TASK GOAL:
From the data, return each line holding the word "clamp".

GIVEN RECORDS:

◆ ◆ ◆

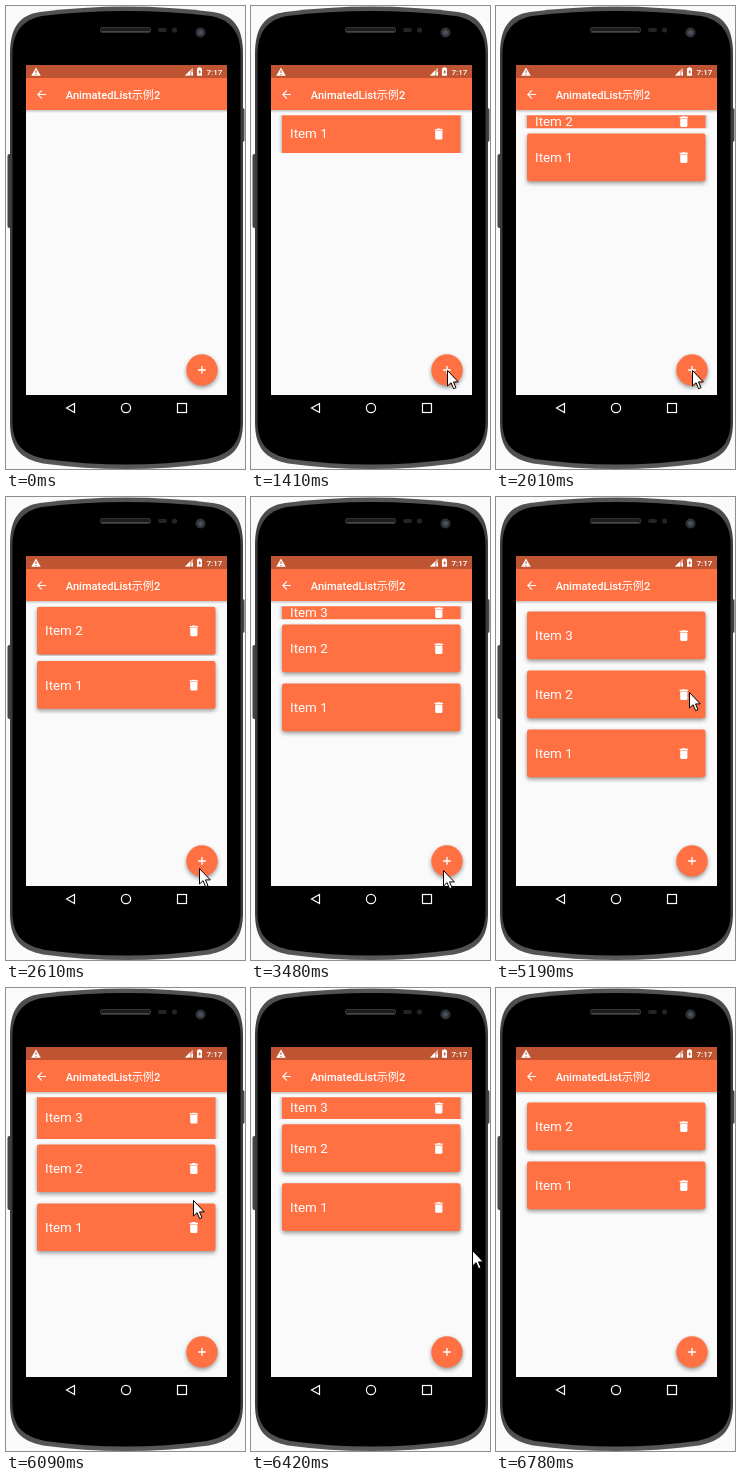
Recreate the animation shown at these times as an HTML page. Size 239x463 px, loop 7410 ms.

```html
<!DOCTYPE html>
<html lang="zh">
<meta charset="utf-8">
<title>AnimatedList</title>
<style>
html, body { margin: 0; width: 239px; height: 463px; overflow: hidden; background: #fafafa }
svg { display: block; font-family: Roboto, "Noto Sans CJK SC", "Noto Sans CJK", sans-serif }
.white { fill: #fff }
.line { fill: none; stroke: #fff; stroke-width: 1.2 }
.orange { fill: #ff7043 }
.card { filter: drop-shadow(0 2px 2.3px #0006) }
</style>
<svg width="239" height="463" viewBox="0 0 239 463">
  <defs>
    <linearGradient id="rim" x2="0" y2="1">
      <stop stop-color="#555"/><stop offset=".1" stop-color="#3c3c3c"/>
      <stop offset=".9" stop-color="#3c3c3c"/><stop offset="1" stop-color="#5a5a5a"/>
    </linearGradient>
    <linearGradient id="shade" x2="0" y2="1">
      <stop stop-opacity=".22"/><stop offset="1" stop-opacity="0"/>
    </linearGradient>
    <path id="bin" d="M6 19c0 1.1.9 2 2 2h8c1.1 0 2-.9 2-2V7H6zM19 4h-3.5l-1-1h-5l-1 1H5v2h14z"/>
  </defs>

  <!-- Phone body -->
  <rect x="1.500" y="148" width="5" height="74" rx="2" fill="#444"/>
  <rect x="233" y="102" width="5.500" height="34" rx="2" fill="#444"/>
  <path d="M4 48C4 22 13 9 34 6Q120-5 207 6C228 9 237 22 237 48V416C237 443 225 453 203 457.500Q120 468.500 37 457.500C15 453 4 443 4 416Z" fill="url(#rim)"/>
  <path d="M6.500 48C6.500 26 17 13.500 36 10Q120 0 205 10C224 13.500 234.500 26 234.500 48V416C234.500 439 222 448.500 201 453Q120 464 39 453C18 448.500 6.500 439 6.500 416Z"/>
  <rect x="94.500" y="21.500" width="50" height="5" rx="1.500" fill="#1c1c1c" stroke="#333"/>
  <path d="M96 25.500H143" stroke="#484848"/>
  <rect x="152" y="22" width="9" height="4" rx="2" fill="#242424"/>
  <circle cx="168.500" cy="24" r="2.600" fill="#242424"/>
  <circle cx="194.500" cy="26.500" r="5" fill="#2e3136"/>
  <circle cx="194.500" cy="26.500" r="2.500" fill="#4a515c"/>

  <!-- Screen -->
  <rect x="20" y="59" width="201" height="330" fill="#fafafa"/>
  <g id="list"></g>
  <rect x="20" y="104" width="201" height="3" fill="url(#shade)"/>
  <rect class="orange" x="20" y="72" width="201" height="32"/>
  <rect x="20" y="59" width="201" height="13" fill="#bf5432"/>
  <path class="white" d="M30 61.500L34.800 69.800H25.200Z"/>
  <path d="M30 64.300V67M30 68V69" stroke="#bf5432"/>
  <path d="M187 61.500V69.500H179Z" fill="#fff8"/>
  <path class="white" d="M184 64.500V69.500H179ZM185.500 66h1.500v3.500h-1.500z"/>
  <path class="white" d="M191 62.200h1.400v-1h2.200v1h1.400v7.600h-5z"/>
  <path d="M194 63.500l-1.700 3h1.200v2l1.600-3h-1.100z" fill="#bf5432"/>
  <text class="white" x="200.500" y="68.700" font-size="8" font-weight="500">7:17</text>
  <path class="white" transform="translate(28.800 81.800)scale(.556)" d="M20 11H7.830l5.590-5.590L12 4l-8 8 8 8 1.410-1.410L7.830 13H20z"/>
  <text class="white" x="59.800" y="92.700" font-size="11.100" font-weight="500">AnimatedList示例2</text>

  <!-- Add button and navigation -->
  <circle class="orange card" cx="196" cy="364" r="15.700"/>
  <path class="white" transform="translate(189.300 357.300)scale(.556)" d="M19 13.200h-5.800v5.800h-2.400v-5.800H5v-2.400h5.800V5h2.400v5.800h5.800z"/>
  <path class="line" d="M68.500 397.500V406.500L60.500 402Z"/>
  <circle class="line" cx="120" cy="402" r="4.600"/>
  <rect class="line" x="171.500" y="397.500" width="9" height="9"/>
  <path id="cursor" class="white" stroke="#000" d="M.5.500V16L4.100 12.700 6.600 18.700 9 17.700 6.500 11.900H11.300Z"/>
</svg>
<script>
const LOOP = 7410, GROW = 970, ROW = 59, TOP = 109.2;
const $ = id => document.getElementById(id);
const clamp = v => Math.max(0, Math.min(1, v));

// Newest item first; each row opens and closes around its centre.
const items = [
  { name: 'Item 3', add: 3267, remove: 5810 },
  { name: 'Item 2', add: 1797 },
  { name: 'Item 1', add: 789 }
];

// Pointer waypoints: time, x, y
const path = [
  [120, 214, 102], [360, 210, 245], [600, 203, 365], [780, 203, 365],
  [990, 196, 364], [2370, 196, 364], [2700, 192, 373], [3970, 192, 373],
  [4140, 167, 387], [4350, 141, 402], [4560, 118, 393], [4710, 115, 372],
  [4950, 150, 285], [5190, 193, 195], [5430, 186, 138], [5540, 186, 138],
  [5580, 186, 136], [5850, 186, 136], [6090, 187, 212], [6270, 202, 266],
  [6570, 240, 258]
];

$('list').innerHTML = items.map(({ name }) => `
  <svg x="25" width="190" height="0"><g>
    <rect class="orange card" x="6" y="5.300" width="178.500" height="47.700" rx="2.200"/>
    <text class="white" x="14" y="33.800" font-size="13.400">${name}</text>
    <use class="white" href="#bin" transform="translate(155.600 22.200)scale(.6)"/>
  </g></svg>`).join('');
const rows = [...$('list').children];

function pointer(t) {
  const i = path.findIndex(p => p[0] > t);
  if (i < 1) return null;
  const [a, b] = [path[i - 1], path[i]];
  const k = (t - a[0]) / (b[0] - a[0]);
  return [1, 2].map(n => a[n] + (b[n] - a[n]) * k);
}

function draw(t) {
  let y = TOP;
  items.forEach(({ add, remove = Infinity }, i) => {
    const open = clamp((t - add) / GROW) - clamp((t - remove) / GROW);
    const h = open * ROW, row = rows[i];
    row.setAttribute('y', y);
    row.setAttribute('height', h);
    row.firstElementChild.setAttribute('transform', `translate(0 ${(h - ROW) / 2})`);
    y += h;
  });

  const at = pointer(t);
  $('cursor').style.display = at ? '' : 'none';
  if (at) $('cursor').setAttribute('transform', `translate(${at.map(Math.round)})`);
}

const start = performance.now();
(function frame() {
  draw((performance.now() - start) % LOOP);
  requestAnimationFrame(frame);
})();
</script>
</html>
```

◆ ◆ ◆

RESPONSE:
const clamp = v => Math.max(0, Math.min(1, v));
    const open = clamp((t - add) / GROW) - clamp((t - remove) / GROW);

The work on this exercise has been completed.